July 21, 2022 – “Today we present humanity with a groundbreaking new vision of the cosmos,” NASA announced last week.
Next month, the John Drescher Planetarium at Santa Monica College will share and discuss these first images returned from the James Webb Space Telescope (JWST), which now sits a million miles from Earth.
|First image captured by the Webb Telescope (courtesy of NASA, ESA, CSA and STScI)|
“The Big Reveal — Webb’s Early Images” — a free live virtual show featuring keynote speaker Jim Mahon and associate speaker Sarah Vincent — will take place Friday, August 5 and 12 at 8 p.m.
The full set of first color images and spectroscopic data from JWST, which NASA says “uncovers a collection of cosmic features elusive so far,” were released on July 12.
“These images, including the deepest infrared view of our universe ever taken, show us how Webb will help uncover the answers to questions we don’t even know how to ask yet,” said NASA Administrator Bill Nelson.
The questions, he said, “will help us better understand our universe and humanity’s place within it.”
The James Webb Telescope, a partnership with ESA (European Space Agency) and CSA (Canadian Space Agency), is the largest and most powerful space telescope ever built.
The Drescher Planetarium presentations have been timed to “allow time for potential problems early in the operational life of this groundbreaking instrument,” event organizers said.
“If JWST falls victim to any type of failure, the show will conduct a post-mortem discussion of what happened.”
NASA released a report on Thursday that shows the telescope suffered a “significant, uncorrectable change” following a meteoroid hit in May, but concluded that the damage will not interfere with the ongoing mission of the telescope.
The shows are preceded at 7 p.m. by a simplified virtual summary of the popular Night Sky Show which offers the latest news in astronomy and space exploration.
Currently, the planetarium uses the Zoom platform. To watch the shows, Zoom software version 5.0 or higher must be installed on the viewer’s computer. A free download is available at zoom.com.
“Shows include the opportunity to chat with planetarium speakers and ask questions related to astronomy and space exploration,” planetarium officials said.

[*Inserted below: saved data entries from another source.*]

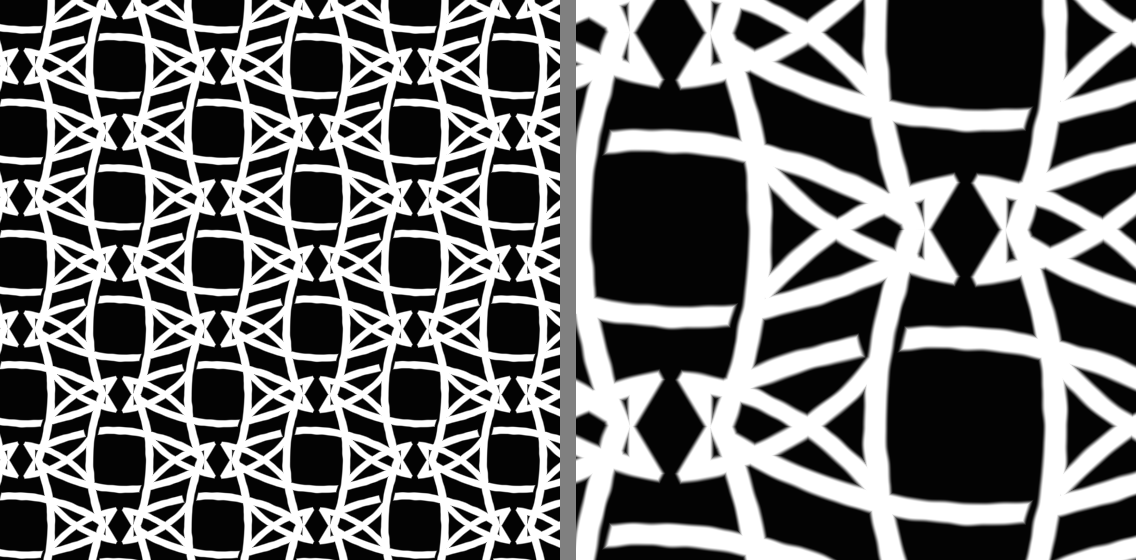
Left: the whole. Right: its middle third, enlarged.
A Shadertoy shader for this pattern:

```glsl
// White brushed arcs on black: a half-drop lattice of bulging squares, linked by
// crossed ribbons that meet at small black diamonds. Each square owns ten bowed
// strokes; the strokes of the nearest squares are joined as one distance field.

#define UNITS 1152.0                 // design units per canvas height
#define PERIOD vec2(405.0, 270.0)    // repeat across and down
#define ANCHOR vec2(246.0, 1015.5)   // centre of one square
#define SIDE_HALF 8.0                // half widths of the strokes
#define BAR_HALF 7.5
#define RIBBON_HALF 6.5
#define WOBBLE 1.6                   // unevenness of the brush
#define SOFT 1.9                     // edge softness
#define INK vec3(0.01)
#define CHALK vec3(1.0)

float hash(vec2 p) {
    p = fract(p * vec2(0.1031, 0.1137));
    p += dot(p, p.yx + 33.33);
    return fract((p.x + p.y) * p.x * 7.31);
}

float noise(vec2 p) {
    vec2 i = floor(p), f = fract(p);
    f = f * f * (3.0 - 2.0 * f);
    return mix(mix(hash(i), hash(i + vec2(1, 0)), f.x),
               mix(hash(i + vec2(0, 1)), hash(i + vec2(1, 1)), f.x), f.y);
}

vec2 wrap(vec2 p) {
    return mod(p + 0.5 * PERIOD, PERIOD) - 0.5 * PERIOD;
}

// Parabolic stroke from a to b, bowed to its left, with square-cut ends
float bow(vec2 p, vec2 a, vec2 b, float bulge, float halfWidth) {
    float len = length(b - a);
    vec2 dir = (b - a) / len;
    vec2 q = p - a;
    float t = dot(q, dir) / len;
    float v = dot(q, vec2(-dir.y, dir.x));
    float slope = 4.0 * bulge * (1.0 - 2.0 * t) / len;
    float across = abs(v - 4.0 * bulge * t * (1.0 - t)) / sqrt(1.0 + slope * slope);
    return max(across - halfWidth, (abs(t - 0.5) - 0.5) * len);
}

// All strokes that belong to one square centred on the origin
float squareStrokes(vec2 p) {
    p += WOBBLE * (vec2(noise(p / 13.0 + 40.0), noise(p / 13.0 + 90.0)) - 0.5);

    // bulging sides
    float d = bow(p, vec2(-34, 137), vec2(-34, -137), -28.0, SIDE_HALF);
    d = min(d, bow(p, vec2(34, 137), vec2(34, -137), 28.0, SIDE_HALF));

    // top and bottom bars sweeping out to the diamonds
    d = min(d, bow(p, vec2(-43, 60), vec2(165, 8), 17.5, BAR_HALF));
    d = min(d, bow(p, vec2(43, -59), vec2(-165, -8), 17.5, BAR_HALF));

    // short return arcs
    d = min(d, bow(p, vec2(55, -56), vec2(170, -16), -4.0, BAR_HALF));
    d = min(d, bow(p, vec2(-72, 55), vec2(-167, 24), -3.0, BAR_HALF));

    // crossed ribbons, right and left
    d = min(d, bow(p, vec2(63, -45), vec2(198, 32), 14.0, RIBBON_HALF));
    d = min(d, bow(p, vec2(63, 45), vec2(198, -32), -14.0, RIBBON_HALF));
    d = min(d, bow(p, vec2(-62, 43), vec2(-198, -32), 16.0, RIBBON_HALF));
    d = min(d, bow(p, vec2(-62, -43), vec2(-198, 32), -16.0, RIBBON_HALF));
    return d;
}

// Chalk block behind a diamond, then the diamond and a speck cut out of it
float cutDiamond(float d, vec2 p) {
    vec2 a = abs(p);
    d = min(d, max(a.x - 29.0, a.y - 30.0));
    float diamond = dot(a, vec2(0.857, 0.515)) - 20.6;
    float speck = length(p - vec2(31, -16)) - 1.8;
    return max(d, -min(diamond, speck));
}

void mainImage(out vec4 fragColor, in vec2 fragCoord) {
    vec2 p = fragCoord / iResolution.y * UNITS - ANCHOR;
    vec2 cell = wrap(p);

    // central square and its four diagonal neighbours
    float d = squareStrokes(cell);
    for (int i = 0; i < 4; i++) {
        vec2 corner = vec2(i % 2, i / 2) - 0.5;
        d = min(d, squareStrokes(cell - corner * PERIOD));
    }

    // nearest diamond of the two interleaved grids
    vec2 beside = wrap(p - vec2(0.5 * PERIOD.x, 0.0));
    vec2 below = wrap(p - vec2(0.0, 0.5 * PERIOD.y));
    d = cutDiamond(d, dot(beside, beside) < dot(below, below) ? beside : below);

    float edge = max(SOFT, 0.7 * UNITS / iResolution.y);
    fragColor = vec4(mix(CHALK, INK, smoothstep(-edge, edge, d)), 1.0);
}
```
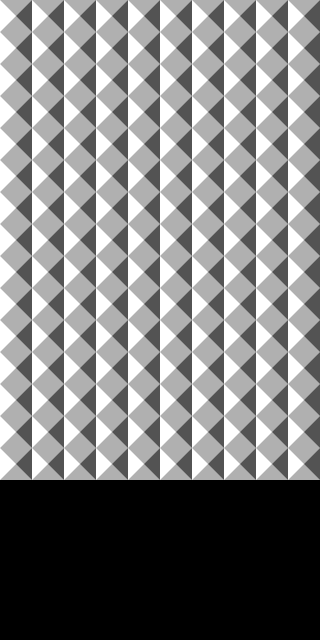
Give the GLSL for this pattern, as a Shadertoy shader.

```glsl
const vec2 REPEATS = vec2(10.0, 15.0);  // studs across and down
const float BASE_HEIGHT = 0.25;         // black band, share of canvas height
const float GREY_FACE = 0.69;           // upper and lower faces
const float LIT_FACE = 1.0;             // left face
const float SHADED_FACE = 0.325;        // right face
const float BASE_TONE = 0.0;

// Pixel coverage from a signed distance, positive inside
float coverage(float dist, float pixel) {
    return clamp(dist / pixel + 0.5, 0.0, 1.0);
}

// Blend in approximately linear light, so edges keep their brightness
float mixLight(float a, float b, float t) {
    return sqrt(mix(a * a, b * b, t));
}

// Four-sided pyramid seen from above; cell runs from 0 to 1 on both axes
float pyramidTone(vec2 cell, float pixel) {
    vec2 fromApex = abs(cell - 0.5);

    // Positive on the right half, zero at the apex and at the cell border
    float rightDist = 0.25 - abs(abs(cell.x - 0.25) - 0.5);
    float sideTone = mixLight(LIT_FACE, SHADED_FACE, coverage(rightDist, pixel));

    // Diagonal ridges divide side faces from upper and lower faces
    float sideDist = (fromApex.x - fromApex.y) * inversesqrt(2.0);
    return mixLight(GREY_FACE, sideTone, coverage(sideDist, pixel));
}

void mainImage(out vec4 fragColor, in vec2 fragCoord) {
    vec2 uv = fragCoord / iResolution.xy;
    float pixel = REPEATS.x / iResolution.x;

    // Grid of studs standing on the base band
    vec2 grid = vec2(uv.x, (uv.y - BASE_HEIGHT) / (1.0 - BASE_HEIGHT)) * REPEATS;
    float tone = pyramidTone(fract(grid), pixel);
    tone = mixLight(BASE_TONE, tone, coverage(grid.y, pixel));

    fragColor = vec4(vec3(tone), 1.0);
}
```
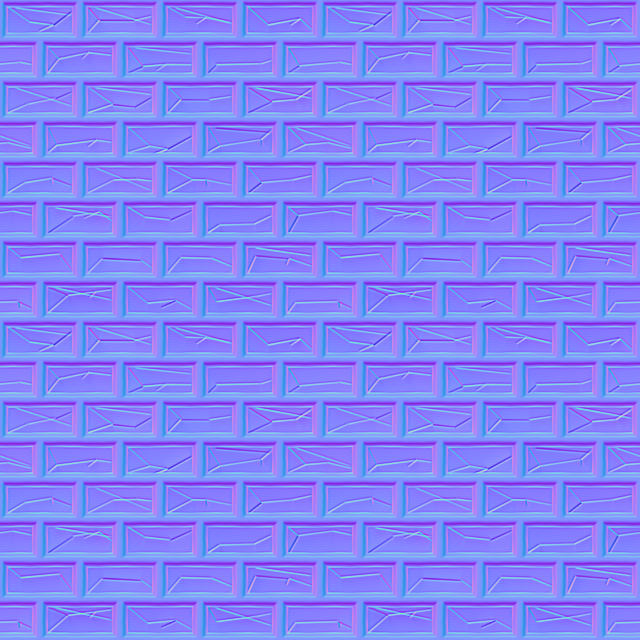
Give the GLSL for this texture map, as a WebGL 2 fragment shader.

```glsl
#version 300 es
precision highp float;
// Tangent-space normal map of chipped, framed bricks in running bond.
uniform vec2 u_resolution;
out vec4 fragColor;

// Layout; lengths are in brick pitches unless noted
const float BRICKS_ACROSS = 8.0;
const vec2 PATTERN_PERIOD = vec2(4.0, 8.0);   // bricks before the wear recurs
const vec2 BRICK_HALF = vec2(0.456, 0.212);
const vec2 PANEL_HALF = vec2(0.395, 0.158);
const float BEVEL_WIDTH = 0.027;
const float RIM_WIDTH = 0.010;
const float FRAME_INSET = 0.046;
const float FRAME_WIDTH = 0.010;
const float CRACK_WIDTH = 0.010;
const float FACET_WIDTH = 0.07;
const float EDGE_WOBBLE = 0.002;
const float TOP_SLANT = 0.03;

// Slopes: x tilts right, y tilts down the canvas
const vec2 MORTAR_SLOPE = vec2(0.01, 0.15);
const vec2 PANEL_SLOPE = vec2(0.05, 0.02);
const vec2 PANEL_CURVE = vec2(0.10, -0.45);
const vec2 BEVEL_TOP = vec2(0.04, -0.58);
const vec2 BEVEL_BOTTOM = vec2(0.0, 0.05);
const vec2 BEVEL_LEFT = vec2(-0.48, 0.14);
const vec2 BEVEL_RIGHT = vec2(0.14, -0.06);
const vec4 RIM_SLOPE = vec4(0.40, 0.34, 0.38, 0.30);   // top, bottom, left, right
const float FRAME_SLOPE = 0.85;
const float CRACK_SLOPE = 1.15;
const float GROOVE_SLOPE = 0.45;
const float FACET_SLOPE = 0.15;

float hash(vec2 cell, float salt) {
    vec3 v = fract(vec3(cell, salt) * vec3(0.1031, 0.1137, 0.0973));
    v += dot(v, v.yzx + 33.33);
    return fract((v.x + v.y) * v.z);
}

float randomIn(vec2 cell, float salt, float low, float high) {
    return mix(low, high, hash(cell, salt));
}

float bell(float x, float width) {
    return exp(-x * x / (width * width));
}

// Slope of a chipped ledge from a to b: a sharp lip, a dark groove and a soft facet
vec2 crackSlope(vec2 p, vec2 a, vec2 b, float flip, float pixel) {
    vec2 ab = b - a;
    float t = dot(p - a, ab) / dot(ab, ab);
    vec2 facing = normalize(vec2(-ab.y, ab.x));
    if (facing.y > 0.0) facing = -facing;
    facing *= flip;
    float side = dot(p - a, facing);
    float ends = smoothstep(-0.04, 0.04, t) * (1.0 - smoothstep(0.92, 1.04, t));
    float width = max(CRACK_WIDTH, pixel);
    float lip = CRACK_SLOPE * mix(1.0, 0.6, t) * bell(side, width);
    float groove = GROOVE_SLOPE * bell(side + 2.0 * width, width);
    float facet = FACET_SLOPE * smoothstep(0.0, 0.02, side) * exp(-abs(side) / FACET_WIDTH);
    return vec2(facing.x, -facing.y) * (lip - groove - facet) * ends;
}

// Branching fracture, laid out by the hash of its brick
vec2 fractureSlope(vec2 p, vec2 cell, float pixel) {
    float corner = hash(cell, 1.0) < 0.55 ? 1.0 : -1.0;
    vec2 start = PANEL_HALF * vec2(-1.0, corner);
    vec2 other = PANEL_HALF * vec2(-1.0, -corner);
    vec2 knee = vec2(randomIn(cell, 2.0, -0.31, -0.06), randomIn(cell, 3.0, -0.09, 0.06));
    vec2 middle = vec2(randomIn(cell, 4.0, 0.06, 0.27), knee.y + randomIn(cell, 5.0, -0.04, 0.09));
    vec2 finish = vec2(PANEL_HALF.x, randomIn(cell, 6.0, -0.13, 0.14));
    vec2 chip = middle + vec2(randomIn(cell, 7.0, -0.22, 0.02), -0.08);
    vec2 sliver = vec2(-0.30, 0.15);
    vec2 sliverEnd = vec2(PANEL_HALF.x, randomIn(cell, 8.0, -0.14, 0.10));
    vec2 from[6] = vec2[6](start, knee, middle, knee, middle, sliver);
    vec2 to[6] = vec2[6](knee, middle, finish, other, chip, sliverEnd);
    vec2 slope = vec2(0.0);
    for (int i = 0; i < 6; i++) {
        float salt = 11.0 + float(i) * 2.0;
        float chance = i < 3 ? 1.0 : 0.4;
        float strength = hash(cell, salt) < chance ? randomIn(cell, salt + 20.0, 0.6, 1.1) : 0.0;
        float flip = hash(cell, salt + 1.0) < 0.16 ? -1.0 : 1.0;
        slope += strength * crackSlope(p, from[i], to[i], flip, pixel);
    }
    return slope;
}

void main() {
    float pixel = BRICKS_ACROSS / u_resolution.x;
    vec2 grid = gl_FragCoord.xy / u_resolution * BRICKS_ACROSS * vec2(1.0, 2.0);
    grid.x -= 0.5 * (1.0 - mod(floor(grid.y), 2.0));
    vec2 cell = mod(floor(grid), PATTERN_PERIOD);
    vec2 p = (fract(grid) - 0.5) * vec2(1.0, 0.5);

    // Uneven edges from layered sines
    float phase = 6.283 * hash(cell, 50.0);
    vec2 worn = p + EDGE_WOBBLE * (sin(p.yx * vec2(17.0, 9.0) + phase)
              + 0.5 * sin(p.yx * vec2(41.0, 29.0) + phase * 2.0));

    // Distance to the brick edge and its outward axis
    vec2 q = abs(worn) - BRICK_HALF;
    float edge = max(q.x, q.y) + length(max(q + 0.02, 0.0)) - max(max(q.x, q.y) + 0.02, 0.0);
    float sideways = smoothstep(-0.012, 0.012, q.x - q.y);
    vec2 axis = vec2(sideways, 1.0 - sideways);
    bool left = p.x < 0.0;
    bool top = p.y > 0.0;

    // Mortar and panel
    float inside = 1.0 - smoothstep(-0.015, 0.01, edge);
    vec2 panel = PANEL_SLOPE + PANEL_CURVE * p;
    panel += 0.07 * (vec2(hash(cell, 51.0), hash(cell, 52.0)) - 0.5);
    panel.y += 0.02 * sin(p.y * 190.0 + 3.0 * sin(p.x * 8.0 + phase));
    vec2 slope = mix(MORTAR_SLOPE, panel, inside);

    // Soft outer bevel with a crisp rim
    vec2 bevel = axis.x * (left ? BEVEL_LEFT : BEVEL_RIGHT) + axis.y * (top ? BEVEL_TOP : BEVEL_BOTTOM);
    vec2 rim = vec2(left ? -RIM_SLOPE.z : RIM_SLOPE.w, top ? -RIM_SLOPE.x : RIM_SLOPE.y);
    slope += bevel * bell(edge + 0.004, BEVEL_WIDTH);
    slope += axis * rim * bell(edge + 0.006, max(RIM_WIDTH, pixel));

    // Inner frame line, slanted along the top, with a shadow beside it
    float slant = top ? TOP_SLANT * (hash(cell, 53.0) - 0.5) * p.x * axis.y : 0.0;
    float frame = edge + FRAME_INSET + slant;
    float frameWidth = max(FRAME_WIDTH, 0.7 * pixel);
    float frameWear = 0.75 + 0.25 * sin(p.x * 11.0 + p.y * 19.0 + phase);
    slope += axis * FRAME_SLOPE * frameWear * (bell(frame, frameWidth) - 0.3 * bell(frame + 2.2 * frameWidth, frameWidth));

    // Fractures stay within the frame
    float panelMask = 1.0 - smoothstep(-0.012, 0.008, frame);
    slope += panelMask * fractureSlope(p, cell, 0.7 * pixel);

    vec3 normal = normalize(vec3(slope, 1.0));
    fragColor = vec4(normal * 0.5 + 0.5, 1.0);
}
```
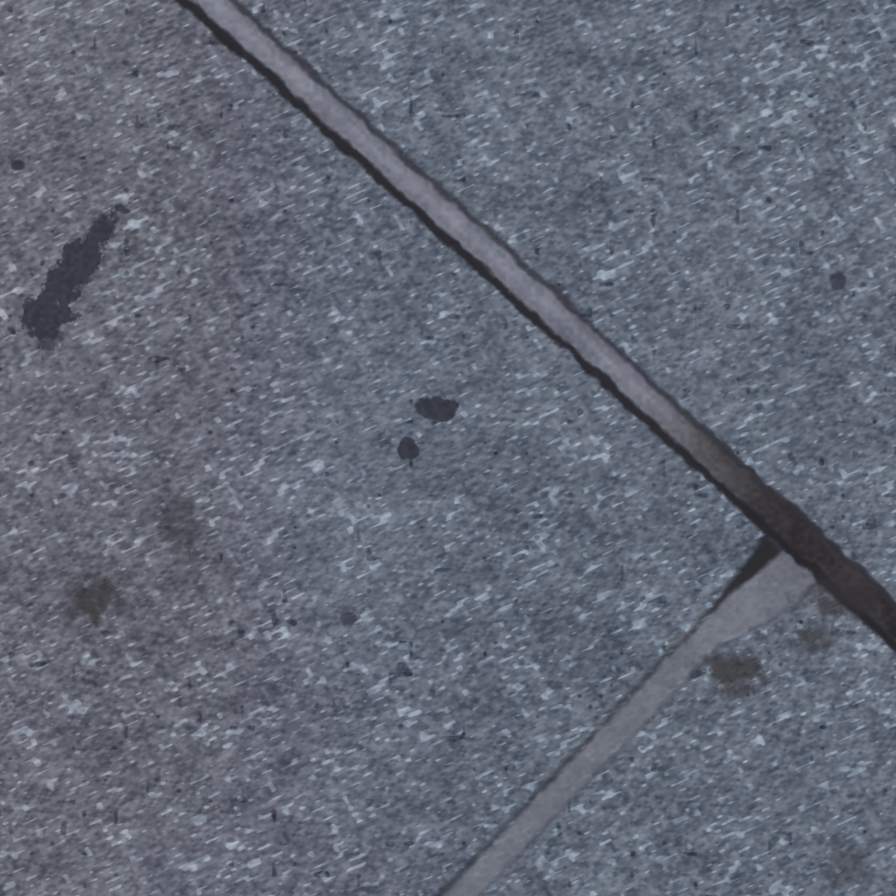
Give the GLSL for this texture, as a Shadertoy shader.

```glsl
// Blue-grey speckled concrete slabs with a diagonal joint, a branch joint and damp stains

float hash(vec2 p) {
    return fract(sin(dot(p, vec2(127.1, 311.7))) * 43758.5453);
}

float noise(vec2 p) {
    vec2 i = floor(p), f = fract(p);
    f = f * f * (3.0 - 2.0 * f);
    return mix(mix(hash(i), hash(i + vec2(1, 0)), f.x),
               mix(hash(i + vec2(0, 1)), hash(i + vec2(1, 1)), f.x), f.y);
}

float fbm(vec2 p) {
    float sum = 0.0, amp = 0.5;
    for (int i = 0; i < 4; i++) {
        sum += amp * noise(p);
        p = mat2(1.6, 1.2, -1.2, 1.6) * p + 17.3;
        amp *= 0.5;
    }
    return sum / 0.9375;
}

// Soft line of half-width w around distance zero
float band(float d, float w, float soft) {
    return 1.0 - smoothstep(w - soft, w + soft, abs(d));
}

// Ragged elliptical stain
float blot(vec2 p, vec2 centre, vec2 radius, float rough, float soft) {
    float d = length((p - centre) / radius) + rough * (fbm(p * 75.0) - 0.5);
    return 1.0 - smoothstep(1.0 - soft, 1.0 + soft, d);
}

// Fine grit with slanted flecks
vec3 concrete(vec2 p) {
    vec2 slant = vec2(p.x * 0.85 + p.y * 0.5, p.y - p.x * 0.45);
    float cloud = fbm(p * 5.0 + 3.0);
    float grit = noise(slant * vec2(125.0, 190.0)) - 0.5;
    float fine = noise(slant * vec2(230.0, 290.0) + 41.0) - 0.5;
    float patches = fbm(p * 28.0 + 9.0) - 0.5;
    vec3 col = mix(vec3(0.402, 0.408, 0.452), vec3(0.378, 0.408, 0.462),
                   smoothstep(0.0, 0.6, p.x + 0.4 * (cloud - 0.5)));
    col += 0.07 * (cloud - 0.5) + 0.11 * patches + 0.13 * grit + 0.12 * fine;

    // Pale mineral flecks, denser in some patches
    float fleck = noise(slant * vec2(110.0, 205.0) + 83.0);
    col += vec3(0.15, 0.17, 0.18) * smoothstep(0.68, 0.95, fleck + 0.3 * patches);

    // Small dark pits
    float pit = noise(p * 85.0 + 29.0);
    col -= 0.12 * smoothstep(0.86, 0.97, pit + 0.15 * patches);
    return col;
}

void mainImage(out vec4 fragColor, in vec2 fragCoord) {
    vec2 p = fragCoord / iResolution.xy;
    vec3 col = concrete(p);
    float ragged = fbm(p * 55.0) - 0.5;
    float mottled = fbm(p * 24.0 + 7.0);
    float grain = noise(p * 210.0) - 0.5;

    // Branch joint: distance to the right of its edge, and height along it
    vec2 b = p - vec2(0.866, 0.395);
    float side = dot(b, vec2(0.724, -0.690)) + 0.007 * ragged;
    float down = -dot(b, vec2(0.690, 0.724));
    float below = smoothstep(-0.012, 0.008, down);
    float nearTop = 1.0 - smoothstep(0.02, 0.15, down);
    float width = 0.015 + 0.015 * nearTop;
    vec3 mortar = vec3(0.43, 0.44, 0.48) + 0.10 * (mottled - 0.5) + 0.05 * grain;
    col = mix(col, mortar, 0.85 * below * band(side - width - 0.003, width, 0.006));
    col = mix(col, vec3(0.27, 0.28, 0.32), 0.45 * below * band(side - 2.0 * width - 0.004, 0.002, 0.004));
    float crackWidth = 0.003 + 0.010 * (1.0 - smoothstep(0.0, 0.10, down));
    float crackFade = 0.5 + 0.45 * (1.0 - smoothstep(0.05, 0.16, down));
    col = mix(col, vec3(0.17, 0.165, 0.18), crackFade * below * band(side, crackWidth, 0.004));

    // Main joint: signed distance across, positive to the upper right
    float across = dot(p - vec2(0.24, 0.993), vec2(0.672, 0.740));
    across += 0.002 * (noise(p * 14.0) - 0.5);
    float edge = across + 0.009 * ragged;
    float damp = smoothstep(0.69, 0.88, p.x + 0.12 * (mottled - 0.5));
    float halfWidth = mix(0.017, 0.020, damp);
    vec3 filler = vec3(0.44, 0.45, 0.50) + 0.12 * (mottled - 0.5) + 0.07 * grain;
    filler += 0.05 * band(across - 0.002, 0.005, 0.006);
    vec3 wet = vec3(0.215, 0.205, 0.215) + 0.12 * (mottled - 0.5) + 0.05 * grain;
    col = mix(col, mix(filler, wet, damp), band(edge, halfWidth, 0.003));
    col = mix(col, vec3(0.20, 0.20, 0.23), 0.75 * band(edge - 0.018, 0.0022 + 0.003 * mottled, 0.003));
    col = mix(col, vec3(0.155, 0.15, 0.17), 0.92 * band(edge + 0.018, 0.0025 + 0.005 * mottled, 0.003));

    // Long tapered stain, measured in its own axes
    vec2 s = p - vec2(0.085, 0.700);
    vec2 along = vec2(dot(s, vec2(0.60, 0.80)), dot(s, vec2(0.80, -0.60)));
    float taper = 0.024 - 0.12 * along.x;
    float streak = length(vec2(along.x / 0.074, along.y / max(taper, 0.011)));
    streak += 1.5 * (fbm(p * 65.0 + 5.0) - 0.5);
    float dark = 1.0 - smoothstep(0.85, 1.1, streak);
    dark = max(dark, 0.7 * blot(p, vec2(0.055, 0.625), vec2(0.012, 0.016), 1.6, 0.2));

    // Compact dark spots
    dark = max(dark, blot(p, vec2(0.486, 0.544), vec2(0.022, 0.014), 1.1, 0.15));
    dark = max(dark, blot(p, vec2(0.456, 0.499), vec2(0.011, 0.011), 1.0, 0.2));
    dark = max(dark, blot(p, vec2(0.020, 0.816), vec2(0.008, 0.006), 0.7, 0.3));
    dark = max(dark, 0.8 * blot(p, vec2(0.935, 0.685), vec2(0.009, 0.009), 1.0, 0.3));
    dark = max(dark, 0.7 * blot(p, vec2(0.390, 0.310), vec2(0.010, 0.007), 1.0, 0.3));
    col = mix(col, vec3(0.20, 0.21, 0.25) + 0.05 * grain, 0.88 * dark);

    // Diffuse brown grime
    float grime = blot(p, vec2(0.104, 0.332), vec2(0.030, 0.023), 1.6, 0.5);
    grime = max(grime, 0.6 * blot(p, vec2(0.195, 0.408), vec2(0.020, 0.032), 2.0, 0.5));
    grime = max(grime, blot(p, vec2(0.820, 0.251), vec2(0.030, 0.021), 1.8, 0.5));
    grime = max(grime, 0.8 * blot(p, vec2(0.905, 0.286), vec2(0.018, 0.015), 1.6, 0.5));
    grime = max(grime, 0.9 * blot(p, vec2(0.935, 0.335), vec2(0.042, 0.020), 1.6, 0.5));
    grime = max(grime, 0.5 * blot(p, vec2(0.944, 0.030), vec2(0.018, 0.022), 1.8, 0.5));
    col = mix(col, vec3(0.215, 0.205, 0.215), 0.7 * grime);

    fragColor = vec4(clamp(col, 0.0, 1.0), 1.0);
}
```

More information is available online at smc.edu/planetarium or by calling 310-434-3005. Shows may be changed or canceled without notice.